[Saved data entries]
+--
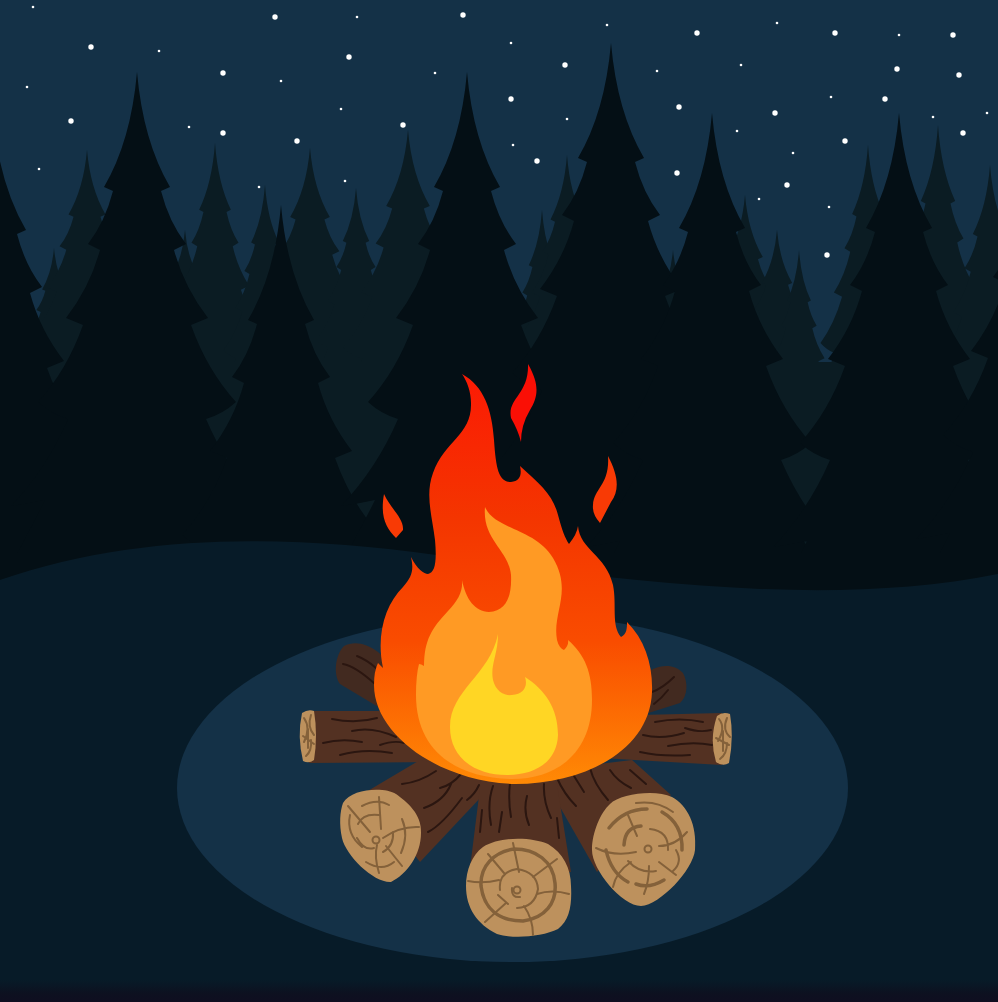
<!DOCTYPE html>
<html lang="en">
<head>
<meta charset="utf-8">
<title>Campfire at night</title>
<style>
:root{--sky:#143147;--far:#0b1c23;--near:#040f15;--ground:#071b28;--glow:#143147;--star:#fff;--bark:#533122;--bark-dark:#422a20;--grain:#2b1610;--wood:#bd915d;--ring:#84613a;--spark:#f83a05;--amber:#ff9a24;--yellow:#ffd624}
html,body{margin:0;height:100%;overflow:hidden;background:var(--ground)}
svg{display:block;width:998px;height:1002px}
.sky{fill:var(--sky)}
.far{fill:var(--far)}
.near{fill:var(--near)}
.glow{fill:var(--glow)}
.stars{fill:var(--star)}
.bark{fill:var(--bark)}
.bark-dark{fill:var(--bark-dark)}
.wood{fill:var(--wood)}
.grain{fill:none;stroke:var(--grain);stroke-width:2;stroke-linecap:round}
.ring{fill:none;stroke:var(--ring);stroke-width:2;stroke-linecap:round}
.bold{stroke-width:3.5}
.spark{fill:var(--spark)}
.amber{fill:var(--amber)}
.yellow{fill:var(--yellow)}
</style>
</head>
<body>
<svg viewBox="0 0 998 1002" role="img" aria-label="Campfire in a forest clearing under a starry sky">
<defs>
<path id="pine" d="M0 0Q6 69 33 115L24 119Q32 150 49 172L37 178Q47 215 71 246L54 253Q70 298 99 330Q86 342 69 347Q90 396 126 434Q110 432 92 428L98 440L140 520H-140L-98 440L-92 428Q-110 432-126 434Q-90 396-69 347Q-86 342-99 330Q-70 298-54 253L-71 246Q-47 215-37 178L-49 172Q-32 150-24 119L-33 115Q-6 69 0 0Z"/>
<circle id="star" r="2.7"/>
<circle id="dot" r="1.3"/>
<linearGradient id="flame" x1="0" y1="374" x2="0" y2="784" gradientUnits="userSpaceOnUse">
<stop offset="0" stop-color="#fc1a04"/><stop offset=".35" stop-color="#f43500"/><stop offset=".65" stop-color="#f94c00"/><stop offset="1" stop-color="#ff8a05"/>
</linearGradient>
<linearGradient id="soil" x1="0" y1="980" x2="0" y2="1002" gradientUnits="userSpaceOnUse">
<stop offset="0" stop-color="#071b28"/><stop offset=".6" stop-color="#0d1120"/><stop offset="1" stop-color="#0f0e20"/>
</linearGradient>
</defs>

<rect class="sky" width="998" height="1002"/>

<g class="stars" id="bright-stars">
<use href="#star" x="91" y="47"/><use href="#star" x="275" y="17"/><use href="#star" x="223" y="73"/><use href="#star" x="349" y="57"/><use href="#star" x="463" y="15"/><use href="#star" x="71" y="121"/><use href="#star" x="223" y="133"/><use href="#star" x="297" y="141"/><use href="#star" x="403" y="125"/><use href="#star" x="511" y="99"/><use href="#star" x="565" y="65"/><use href="#star" x="537" y="161"/><use href="#star" x="697" y="33"/><use href="#star" x="679" y="107"/><use href="#star" x="677" y="173"/><use href="#star" x="775" y="113"/><use href="#star" x="787" y="185"/><use href="#star" x="835" y="33"/><use href="#star" x="845" y="141"/><use href="#star" x="885" y="99"/><use href="#star" x="897" y="69"/><use href="#star" x="953" y="35"/><use href="#star" x="959" y="75"/><use href="#star" x="963" y="133"/><use href="#star" x="827" y="255"/>
</g>
<g class="stars" id="faint-stars">
<use href="#dot" x="33" y="7"/><use href="#dot" x="27" y="87"/><use href="#dot" x="39" y="169"/><use href="#dot" x="159" y="51"/><use href="#dot" x="189" y="127"/><use href="#dot" x="259" y="187"/><use href="#dot" x="281" y="81"/><use href="#dot" x="357" y="17"/><use href="#dot" x="341" y="109"/><use href="#dot" x="345" y="181"/><use href="#dot" x="435" y="73"/><use href="#dot" x="511" y="43"/><use href="#dot" x="513" y="145"/><use href="#dot" x="567" y="119"/><use href="#dot" x="607" y="25"/><use href="#dot" x="657" y="71"/><use href="#dot" x="741" y="65"/><use href="#dot" x="737" y="131"/><use href="#dot" x="759" y="199"/><use href="#dot" x="777" y="23"/><use href="#dot" x="793" y="153"/><use href="#dot" x="829" y="207"/><use href="#dot" x="831" y="97"/><use href="#dot" x="899" y="35"/><use href="#dot" x="933" y="117"/><use href="#dot" x="987" y="113"/>
</g>

<g class="far" id="far-forest">
<use href="#pine" transform="translate(54 248) scale(.36)"/>
<use href="#pine" transform="translate(87 150) scale(.56)"/>
<use href="#pine" transform="translate(185 230) scale(.4)"/>
<use href="#pine" transform="translate(215 143) scale(.48 .58)"/>
<use href="#pine" transform="translate(265 185) scale(.42 .5)"/>
<use href="#pine" transform="translate(310 148) scale(.6)"/>
<use href="#pine" transform="translate(356 188) scale(.4 .46)"/>
<use href="#pine" transform="translate(408 130) scale(.66)"/>
<use href="#pine" transform="translate(542 210) scale(.4 .48)"/>
<use href="#pine" transform="translate(567 155) scale(.5 .56)"/>
<use href="#pine" transform="translate(673 250) scale(.4)"/>
<use href="#pine" transform="translate(745 195) scale(.54)"/>
<use href="#pine" transform="translate(777 230) scale(.46)"/>
<use href="#pine" transform="translate(799 250) scale(.36 .44)"/>
<use href="#pine" transform="translate(868 145) scale(.48 .6)"/>
<use href="#pine" transform="translate(938 125) scale(.52 .66)"/>
<use href="#pine" transform="translate(990 165) scale(.52 .6)"/>
<rect y="362" width="998" height="220"/>
</g>

<g class="near" id="near-forest">
<use href="#pine" x="-7" y="115"/>
<use href="#pine" x="137" y="72"/>
<use href="#pine" x="281" y="205"/>
<use href="#pine" x="467" y="72"/>
<use href="#pine" x="611" y="43"/>
<use href="#pine" x="712" y="113"/>
<use href="#pine" x="899" y="113"/>
<use href="#pine" x="1042" y="105"/>
<rect y="553" width="998" height="60"/>
</g>

<path id="clearing" fill="url(#soil)" d="M0 580C140 532 290 535 436 555C630 582 830 608 998 574V1002H0Z"/>
<ellipse class="glow" cx="512.5" cy="788" rx="335.5" ry="174"/>

<g id="logs">
<path class="bark-dark" d="M400 720L340 684C333 675 335 655 344 646C354 641 366 643 378 652L420 690Z"/>
<path class="bark-dark" d="M620 722L680 703C688 696 688 682 683 673C676 665 664 664 653 669L600 700Z"/>
<path class="grain" d="M343 664Q355 666 375 684M357 656Q367 660 376 668M652 692Q663 688 674 677M654 704Q662 698 668 690"/>

<path class="bark" d="M309 711H440V762L309 763Z"/>
<path class="grain" d="M332 719Q356 724 377 718M352 731Q372 726 396 737M323 743Q342 738 362 742M340 755Q365 748 392 753M380 745Q394 740 404 743"/>
<path class="wood" d="M302 713Q308 709 314 711Q318 735 314 760Q309 764 303 761Q297 736 302 713Z"/>
<path class="ring" d="M304 718Q311 728 304 742M311 715Q307 727 314 735M303 736L314 744M311 740Q312 751 306 756M308 729V748"/>

<path class="bark" d="M722 713L600 716V758L722 765Z"/>
<path class="grain" d="M655 722Q680 717 703 722M643 735Q662 740 684 733M668 746Q692 741 712 745M640 752Q662 757 690 755M685 728Q700 733 711 730"/>
<path class="wood" d="M717 716Q723 711 730 714Q734 738 729 763Q723 767 716 762Q709 739 717 716Z"/>
<path class="ring" d="M719 719Q726 728 718 741M727 718Q722 730 730 737M716 738L729 745M727 743Q727 754 720 759M723 731V751"/>

<path class="bark" d="M366 792L420 760L500 772L482 796L420 862Z"/>
<path class="grain" d="M402 784Q420 782 436 771M424 808Q444 801 451 784M428 832Q442 825 462 798M440 788Q452 785 461 774M467 800Q475 794 479 785"/>
<path class="wood" d="M343 803C352 788 385 787 396 794C407 802 422 814 421 833C421 855 407 874 391 882C374 883 346 856 342 838C339 824 340 811 343 803Z"/>
<path class="ring" d="M350 815Q346 834 362 847M362 806Q377 798 389 805M402 819Q409 835 401 853M366 862Q382 872 394 862M358 824Q363 813 379 815M393 832Q394 846 383 852M357 838Q364 851 374 848M348 806L370 832M379 797L381 829M419 827Q400 826 383 838M377 845Q374 857 379 873M386 846L402 866"/>
<circle class="ring" cx="376" cy="840" r="3.5"/>

<path class="bark" d="M550 770L632 760L671 795L597 872L556 800Z"/>
<path class="grain" d="M557 778Q564 794 576 806M590 768Q594 784 608 800M610 770Q617 781 631 788M574 776L584 792M630 770L646 784"/>
<path class="wood" d="M610 804C620 794 655 789 672 797C688 806 697 825 695 850C693 870 660 905 641 906C622 906 592 870 592 850C592 832 601 812 610 804Z"/>
<path class="ring bold" d="M609 828Q624 809 647 809M662 812Q683 824 682 850M606 850Q611 873 628 882M664 880Q649 889 636 884M624 845Q625 827 641 826"/>
<path class="ring" d="M636 803Q657 800 673 812M650 829Q669 831 668 850M656 871Q640 874 628 861M596 848Q614 857 636 852M628 815L637 836M687 832Q675 846 659 846M659 862L676 875M631 862Q616 872 613 887M649 866Q649 882 644 894M676 850Q683 862 673 871"/>
<circle class="ring" cx="648" cy="849" r="3.5"/>

<path class="bark" d="M482 772H555L571 872L470 868Z"/>
<path class="grain" d="M493 786Q487 803 491 825M510 783Q508 800 511 817M527 796Q523 811 529 825M544 784Q543 801 551 818M502 812L499 832M557 818L559 838M482 810L480 832"/>
<path class="wood" d="M483 847C500 836 532 837 548 844C563 853 571 868 571 886C572 904 570 920 558 929C542 937 512 939 497 934C477 924 466 908 466 886C466 870 472 855 483 847Z"/>
<path class="ring bold" d="M481 886C480 866 494 852 514 849C536 849 553 861 555 883C557 903 545 918 523 921C499 921 484 909 481 886Z"/>
<path class="ring" d="M500 890Q498 872 517 869Q537 872 538 889Q535 907 517 908M508 904L498 895M513 843L519 872M557 859L533 877M569 894Q552 889 537 894M533 935Q533 919 524 906M485 922L506 903M468 881Q483 884 499 880M488 854L504 873M512 888Q511 898 520 897"/>
<circle class="ring" cx="517" cy="890" r="3.5"/>
</g>

<g id="fire">
<path fill="url(#flame)" d="M462 374C484 386 492 410 494 440C496 470 499 482 511 482C520 481 522 475 520 466C540 484 553 495 558 515C562 530 565 538 569 544Q577 534 578 526C580 550 606 555 613 585C617 605 611 625 621 637C627 634 627 628 627 622C645 640 653 665 652 692C650 750 585 784 515 784C440 782 374 735 374 685Q374 671 378 663L383 668C376 635 385 605 403 587C412 577 414 570 411 557C417 569 424 574 428 574C435 573 437 562 435 540C432 515 425 495 433 473C445 440 472 435 471 403C471 392 467 381 462 374Z"/>
<path class="amber" d="M485 507C495 530 535 528 553 558C573 592 552 612 557 640Q559 648 564 650Q569 645 568 640C585 655 592 672 592 700C592 750 560 779 512 779C455 778 416 750 416 695Q416 675 419 664Q421 664 424 666C424 640 432 628 448 611C458 600 463 592 462 580C466 600 475 611 489 612C506 611 512 597 511 575C509 550 482 540 485 507Z"/>
<path class="yellow" d="M498 634C498 655 490 665 493 680C496 692 505 696 512 695C524 694 528 686 525 677C545 690 558 708 558 735C557 762 535 775 507 775C475 775 450 758 450 727C450 690 490 675 498 634Z"/>
<path fill="#fa0f05" d="M528 364C540 385 538 397 530 410Q521 425 521 442Q518 430 511 418C507 398 529 395 528 364Z"/>
<path class="spark" d="M608 456C618 475 620 490 611 502L600 523Q592 514 593 505C594 488 610 485 608 456Z"/>
<path class="spark" d="M384 494C390 508 404 518 403 530L396 538C386 528 380 517 384 494Z"/>
</g>
</svg>
</body>
</html>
+--
Every line in the records that holds the word "width" should be copied into the answer.

svg{display:block;width:998px;height:1002px}
.grain{fill:none;stroke:var(--grain);stroke-width:2;stroke-linecap:round}
.ring{fill:none;stroke:var(--ring);stroke-width:2;stroke-linecap:round}
.bold{stroke-width:3.5}
<rect class="sky" width="998" height="1002"/>
<rect y="362" width="998" height="220"/>
<rect y="553" width="998" height="60"/>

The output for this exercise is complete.